**Data for processing**

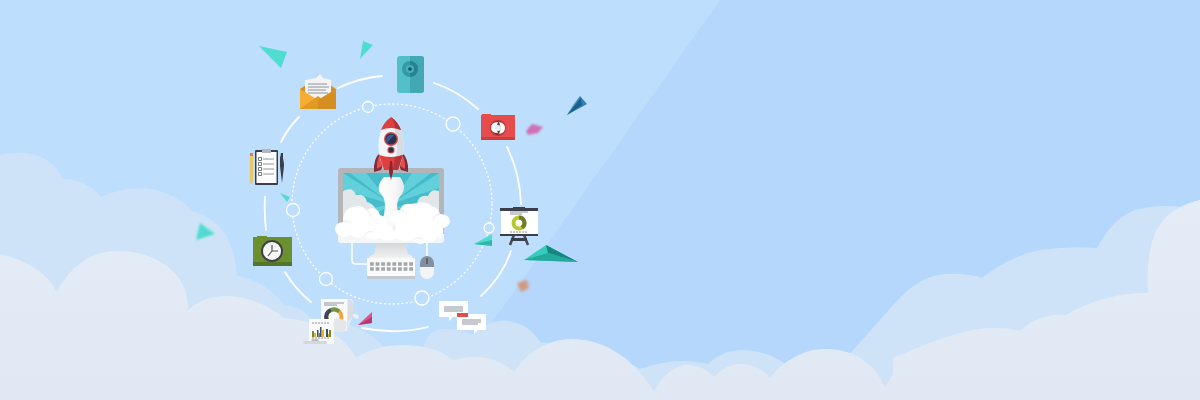
<!DOCTYPE html>
<html lang="en">
<head>
<meta charset="utf-8">
<title>Rocket launch banner</title>
<style>
:root{--sky:#b4d7fb;--sky-light:#bedefd;--cloud-back:#cfe3f8;--cloud:#e2ebf5;--white:#fff;--teal:#45bccb;--mint:#50dcd0;--red:#e64c4c;--amber:#f5ae31;--olive:#6c8f30;--ink:#3b3f4a;--grey:#b3b5b8}
html,body{margin:0;height:100%;overflow:hidden}
.banner{width:1200px;height:400px;overflow:hidden;background:var(--sky)}
.banner svg{display:block}
.ring{fill:none;stroke:var(--white);stroke-width:1.8;stroke-linecap:round}
.orbit{fill:none;stroke:var(--white);stroke-width:1.3;stroke-dasharray:2 2.4}
.node{fill:var(--sky-light);stroke:var(--white);stroke-width:1.3}
.rule{fill:none;stroke:#8d929b;stroke-width:1}
.white{fill:var(--white)}.ink{fill:var(--ink)}.teal{fill:var(--teal)}.mint{fill:var(--mint)}.red{fill:var(--red)}.amber{fill:var(--amber)}.olive{fill:var(--olive)}.grey{fill:var(--grey)}
</style>
</head>
<body>
<main class="banner">
<svg width="1200" height="400" viewBox="0 0 1200 400" role="img" aria-label="Rocket launching from a computer, ringed by office icons above the clouds">
<defs>
<linearGradient id="cloud-fill" x1="0" y1="0" x2="0" y2="1"><stop offset="0" stop-color="#e4edf7"/><stop offset="1" stop-color="#e0e9f3"/></linearGradient>
<linearGradient id="stand-fill" x1="0" y1="0" x2="0" y2="1"><stop offset="0" stop-color="#d3d5d8"/><stop offset="1" stop-color="#f6f6f6"/></linearGradient>
<linearGradient id="trail-fill"><stop offset="0" stop-color="#fff"/><stop offset=".6" stop-color="#f8f8f9"/><stop offset="1" stop-color="#dfe3e6"/></linearGradient>
<filter id="soft" x="-50%" y="-50%" width="200%" height="200%"><feGaussianBlur stdDeviation="1.2"/></filter>
<filter id="softer" x="-50%" y="-50%" width="200%" height="200%"><feGaussianBlur stdDeviation="1.8"/></filter>
<clipPath id="screen-clip"><rect x="343" y="173" width="96" height="62"/></clipPath>
<g id="key-row"><path d="M370 264H413" stroke="#a3a6aa" stroke-width="3.6" stroke-dasharray="3.8 1.8"/></g>
</defs>

<g id="sky">
<path fill="var(--sky-light)" d="M0 0H720L455 375H0Z"/>
</g>

<g id="clouds-back" fill="var(--cloud-back)">
<path d="M0 155Q46 145 63 179Q88 180 101 197Q154 174 194 212Q234 223 237 276Q265 280 284 305Q300 306 311 318Q360 320 385 348V400H0Z"/>
<path d="M422 352Q426 328 448 329Q462 329 472 335Q490 318 509 321Q530 325 540 342Q620 355 640 369Q676 356 708 364Q722 350 743 350Q768 351 786 364V400H422Z"/>
<path d="M840 365L895 303Q920 275 946 274Q966 273 982 278Q1010 256 1040 250Q1070 246 1097 248Q1113 218 1135 210Q1164 202 1200 210V400H840Z"/>
</g>

<path id="clouds-front" fill="url(#cloud-fill)" d="M0 254Q42 264 57 292C70 266 92 251 117 251C158 251 190 275 188 311Q200 297 226 296Q259 297 284 318Q336 322 356 358Q376 345 402 345Q435 345 453 360Q491 350 514 372C528 351 548 339 573 339C607 340 635 360 654 392C665 372 677 365 689 365Q704 366 714 377Q726 364 741 364Q760 365 770 378C785 359 806 348 828 349C856 350 876 365 885 388L893 374V358Q932 341 957 334Q990 324 1020 331Q1040 313 1066 315Q1103 293 1148 293C1146 247 1152 211 1200 200V400H0Z"/>

<g id="rings">
<path class="ring" d="M338 88Q359 78 382 76M434 83Q458 91 478 109M507 147Q520 173 521 204M511 251Q502 277 481 296M428 327Q395 335 362 328M311 302Q295 289 285 272M266 230Q264 213 265 197M281 142Q288 128 299 117"/>
<circle class="orbit" cx="392" cy="204" r="100"/>
<g class="node"><circle cx="368" cy="107" r="5.5"/><circle cx="453" cy="124" r="7"/><circle cx="293" cy="210" r="6.5"/><circle cx="489" cy="228" r="5"/><circle cx="326" cy="279" r="6.5"/><circle cx="422" cy="298" r="7"/></g>
</g>

<g id="paper-planes">
<path class="mint" d="M259 46L287 52L281 68Z"/>
<path class="mint" d="M363 41L373 45L360 59Z"/>
<path fill="#2f83b4" d="M567 115L580 96L587 104Z"/><path fill="#1f5f8c" d="M567 115L581 98L582 105Z"/><path fill="#58a5cf" d="M567 115L573 105L580 96Z"/>
<path class="mint" filter="url(#soft)" d="M200 223L215 234L196 240Z"/>
<path class="mint" d="M280 193L290 197L287 202Z"/>
<path class="mint" d="M474 244L492 234V246Z"/><path fill="#2fb9ad" d="M474 244L492 240V246Z"/>
<path fill="#35cdbb" d="M524 260L546 245L578 262Z"/><path fill="#16877f" d="M546 245L578 262L548 253Z"/><path fill="#24a99d" d="M524 260L548 253L578 262Z"/>
<path fill="#e84f88" d="M358 325L372 312V323Z"/><path fill="#b53a70" d="M358 325L372 317V323Z"/>
<path fill="#cf72b5" filter="url(#soft)" d="M526 131L532 124L543 127L538 133L528 135Z"/>
<path fill="#d5987f" filter="url(#softer)" d="M517 283L527 280L529 288L521 292Z"/>
</g>

<g id="computer">
<path fill="none" stroke="#fff" stroke-width="1.5" d="M352 241V260Q352 264 356 264H368M427 241V258"/>
<path fill="url(#stand-fill)" d="M377 242H405L408 254Q414 256 414 261H368Q368 256 374 254Z"/>
<rect class="grey" x="338" y="168" width="106" height="70" rx="3"/>
<path fill="#f5f6f7" d="M338 234H444V240Q444 243 441 243H341Q338 243 338 240Z"/>
<g clip-path="url(#screen-clip)">
<rect class="teal" x="343" y="173" width="96" height="62"/>
<path fill="#62d0da" d="M391 204L343 173V190ZM391 204L343 215V235ZM391 204L439 173V188ZM391 204L439 220V235ZM391 204L366 173H350ZM391 204L412 173H431Z"/>
<path fill="#e2e7ea" d="M343 191Q353 186 356 195Q365 193 367 202Q375 204 377 213L391 230L405 211Q407 203 417 203Q419 194 428 196Q431 188 439 191V235H343Z"/>
</g>
<rect x="367" y="258" width="48" height="20" rx="1" fill="#fafafa"/><path fill="#c5c8cb" d="M367 276H415V279H367Z"/>
<use href="#key-row"/><use href="#key-row" y="5"/>
<rect x="420" y="256" width="14" height="23" rx="7" fill="#f3f4f5"/><path fill="#83909d" d="M420 267V263A7 7 0 0 1 434 263V267Z"/><path stroke="#4d5865" stroke-width="1.5" d="M427 258V264"/>
</g>

<g id="launch-smoke">
<path fill="url(#trail-fill)" d="M384 177H400Q407 186 402 194Q397 199 397 207Q398 220 408 232H373Q385 222 385 206Q385 198 381 194Q375 187 384 177Z"/>
<path fill="#edf0f2" d="M371 238Q376 216 384 220Q391 226 391 236ZM391 238Q393 218 400 215Q410 222 412 238Z"/>
<path class="white" d="M343 236Q335 235 335 229Q335 223 343 222Q343 209 353 207Q361 204 366 210Q377 205 380 215Q388 217 388 225Q394 228 394 232Q399 225 389 219Q392 209 400 210Q403 201 414 205Q424 199 431 206Q438 207 440 214Q449 214 450 221Q449 227 443 228Q445 237 437 237Q434 244 426 242Q420 247 413 240Q402 243 397 238Q388 243 379 238Q370 242 364 236Q356 240 351 235Q347 238 343 236Z"/>
<path fill="none" stroke="#e8ebed" d="M343 222Q348 220 351 223M366 210Q371 212 371 217M400 210Q405 211 407 214M440 214Q434 215 433 220M413 240Q417 236 423 239M364 236Q367 230 373 232"/>
</g>

<g id="rocket">
<path fill="#7b2f38" d="M381 152Q373 158 374 172L381 170L386 158ZM401 152Q409 158 408 172L401 170L396 158Z"/>
<path class="red" d="M381 154Q376 159 377 169L382 166ZM401 154Q406 159 405 169L400 166Z"/>
<path fill="#f4f5f6" d="M391 117C380 125 376 141 380 159L384 170H398L402 159C406 141 402 125 391 117Z"/>
<path fill="#d8dbe0" d="M391 117C402 125 406 141 402 159L398 170H394Q401 143 391 117Z"/>
<path fill="#dc4040" d="M391 117Q384 122 381 130Q391 126 401 130Q398 122 391 117Z"/><path fill="#ae3138" d="M391 117Q398 122 401 130L395 128Q395 122 391 117Z"/>
<path fill="#dc4040" d="M379 155Q391 159 403 155L398 170H384Z"/><path fill="#b4343b" d="M395 157L403 155L398 170H393Z"/>
<circle cx="391" cy="139" r="7" fill="#d24a4c"/><circle cx="391" cy="139" r="5.6" fill="#29314e"/><path fill="#3d5a96" d="M387 143A5.6 5.6 0 0 1 394 135Z"/>
<circle cx="391" cy="150" r="3.6" fill="#d24a4c"/><circle cx="391" cy="150" r="2.5" fill="#29314e"/>
<path fill="#8d2631" d="M390 161H392L393 172L391 180L389 172Z"/>
</g>

<g id="icon-mail">
<path fill="#d98f1f" d="M300 89L318 77L336 89V98H300Z"/>
<path fill="#f4f4f4" d="M305 80L316 78L320 74L323 78L331 80V103H305Z"/>
<path class="rule" stroke="#c3c6ca" d="M308 84H327M308 87H329M308 90H326M308 93H328"/>
<path class="amber" d="M300 89L318 100L336 89V109H300Z"/><path fill="#e09b25" d="M300 109L318 96L336 109Z"/><path fill="#d48f20" d="M318 100L336 89V109H318Z"/>
</g>

<g id="icon-speaker">
<rect x="397" y="56" width="27" height="37" rx="3" fill="#53bfc8"/><path fill="#42a9b4" d="M410 56H421Q424 56 424 59V90Q424 93 421 93H410Z"/>
<circle cx="410" cy="69" r="8" fill="#319aa6"/><path fill="#268490" d="M410 61A8 8 0 0 1 410 77Z"/><circle cx="410" cy="69" r="4" fill="#43b0ba"/><circle cx="410" cy="69" r="1.8" fill="#174e57"/>
</g>

<g id="icon-camera">
<path class="red" d="M482 115V114H491V115H515V140H481V115Z"/><path fill="#c93f42" d="M481 137H515V140H481Z"/>
<circle cx="498" cy="128" r="8" fill="#ba3439"/><circle cx="498" cy="128" r="6.5" fill="#70363f"/><path class="white" d="M498 122Q491 122 491 128Q491 133 498 133L496 128ZM499 122Q505 123 505 128Q505 133 499 134L501 128Z"/><circle cx="498" cy="128" r="3" fill="#eceef0"/>
</g>

<g id="icon-checklist">
<path fill="#ecc766" d="M250 155H253V181L251 185L250 181Z"/><path fill="#d47c6c" d="M250 153H253V156H250Z"/>
<rect class="ink" x="255" y="150" width="23" height="35" rx="1"/><rect class="white" x="256.5" y="152" width="20" height="31"/><path class="grey" d="M262 149H271V153H262Z"/>
<path class="rule" d="M263 159H274M263 164H274M263 169H274M263 174H274"/>
<path fill="none" stroke="#555a64" stroke-width=".8" d="M258.500 157.500H261.500V160.500H258.500ZM258.500 162.500H261.500V165.500H258.500ZM258.500 167.500H261.500V170.500H258.500ZM258.500 172.500H261.500V175.500H258.500Z"/>
<path class="ink" d="M281 153H283V158L284 164V166L282 183L280 166V158Z"/>
</g>

<g id="icon-clock">
<path class="olive" d="M257 237V236H267V237H292V266H253V237Z"/><path fill="#55762a" d="M253 262H292V266H253Z"/>
<circle cx="272" cy="251" r="11" fill="#3f4245"/><circle cx="272" cy="251" r="9" fill="#f7f7f7"/><path fill="none" stroke="#50545a" stroke-width="1.200" d="M272 245V251H278M272 251L268 256"/>
</g>

<g id="icon-presentation">
<path fill="none" stroke="#444954" stroke-width="2.500" d="M514 235L510 245M524 235L528 245"/><path class="ink" d="M511 238H527V241H511ZM513 207H525V210H513Z"/>
<rect class="white" x="501" y="209" width="37" height="27"/><path class="ink" d="M500 208H538V211H500ZM500 234H538V236H500Z"/>
<path class="rule" d="M510 212H528M510 214H522"/><circle cx="519" cy="223" r="5.500" fill="none" stroke="#b4c92b" stroke-width="4"/><path fill="none" stroke="#727b2f" stroke-width="4" d="M519 217.500A5.500 5.500 0 0 1 522 227.600"/><path class="rule" stroke-dasharray="2 1" d="M510 232H528"/>
</g>

<g id="icon-chat">
<path class="white" d="M439 301H468V317H453L449 321V317H439Z"/><path class="rule" d="M444 307H463M444 309H463M444 311H463"/>
<path class="red" d="M457 313H468V317H457Z"/>
<path class="white" d="M457 317V314H486V330H478L474 334V330H457Z"/><path class="rule" stroke="#656b75" d="M462 320H481M462 322H481M462 324H478"/><path class="red" d="M457 313H468V317H457Z"/>
</g>

<g id="icon-reports">
<path fill="#eef0f2" d="M321 299H351Q354 300 353 305V314Q360 314 359 318Q355 320 353 316L346 331H321Z"/><path fill="#d9dde1" d="M348 299Q354 300 353 308V317Q348 318 347 331Z"/><path fill="#f9fafb" d="M321 299H347V331H321Z"/>
<path class="rule" d="M324 303H344M324 305H337"/>
<g fill="none" stroke-width="4"><circle cx="334" cy="317" r="7.500" stroke="#f2a63b"/><path stroke="#364760" d="M328 322A7.500 7.500 0 0 1 331 310"/><path stroke="#6f9640" d="M331 310A7.500 7.500 0 0 1 339 311.500"/></g>
<path fill="#fafafa" d="M309 319H334Q333 331 334 344H309Z"/><path fill="#e4e6e9" d="M334 319L338 318L346 321Q348 330 343 332H334Z"/><path fill="#d4d7db" d="M304 341H326Q329 344 325 344H305Q302 343 304 341Z"/>
<path class="rule" stroke-dasharray="2 1" d="M312 323H330M312 338H330"/>
<path fill="#e9aa3c" d="M314 333H316V337H314ZM322 330H324V337H322ZM328 334H330V337H328Z"/><path fill="#39506b" d="M317 330H318.500V337H317ZM320 327H321.500V337H320ZM326 329H328V337H326Z"/><path class="olive" d="M312 331H314V337H312ZM318.500 333H320V337H318.500ZM329 330H331V337H329Z"/>
<rect class="rule" x="312" y="340" width="6" height=".1"/>
</g>
</svg>
</main>
</body>
</html>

**Goal of the exercise**
Whenever a line above includes the string "grey", copy it.

**Answer**
:root{--sky:#b4d7fb;--sky-light:#bedefd;--cloud-back:#cfe3f8;--cloud:#e2ebf5;--white:#fff;--teal:#45bccb;--mint:#50dcd0;--red:#e64c4c;--amber:#f5ae31;--olive:#6c8f30;--ink:#3b3f4a;--grey:#b3b5b8}
.white{fill:var(--white)}.ink{fill:var(--ink)}.teal{fill:var(--teal)}.mint{fill:var(--mint)}.red{fill:var(--red)}.amber{fill:var(--amber)}.olive{fill:var(--olive)}.grey{fill:var(--grey)}
<rect class="grey" x="338" y="168" width="106" height="70" rx="3"/>
<rect class="ink" x="255" y="150" width="23" height="35" rx="1"/><rect class="white" x="256.5" y="152" width="20" height="31"/><path class="grey" d="M262 149H271V153H262Z"/>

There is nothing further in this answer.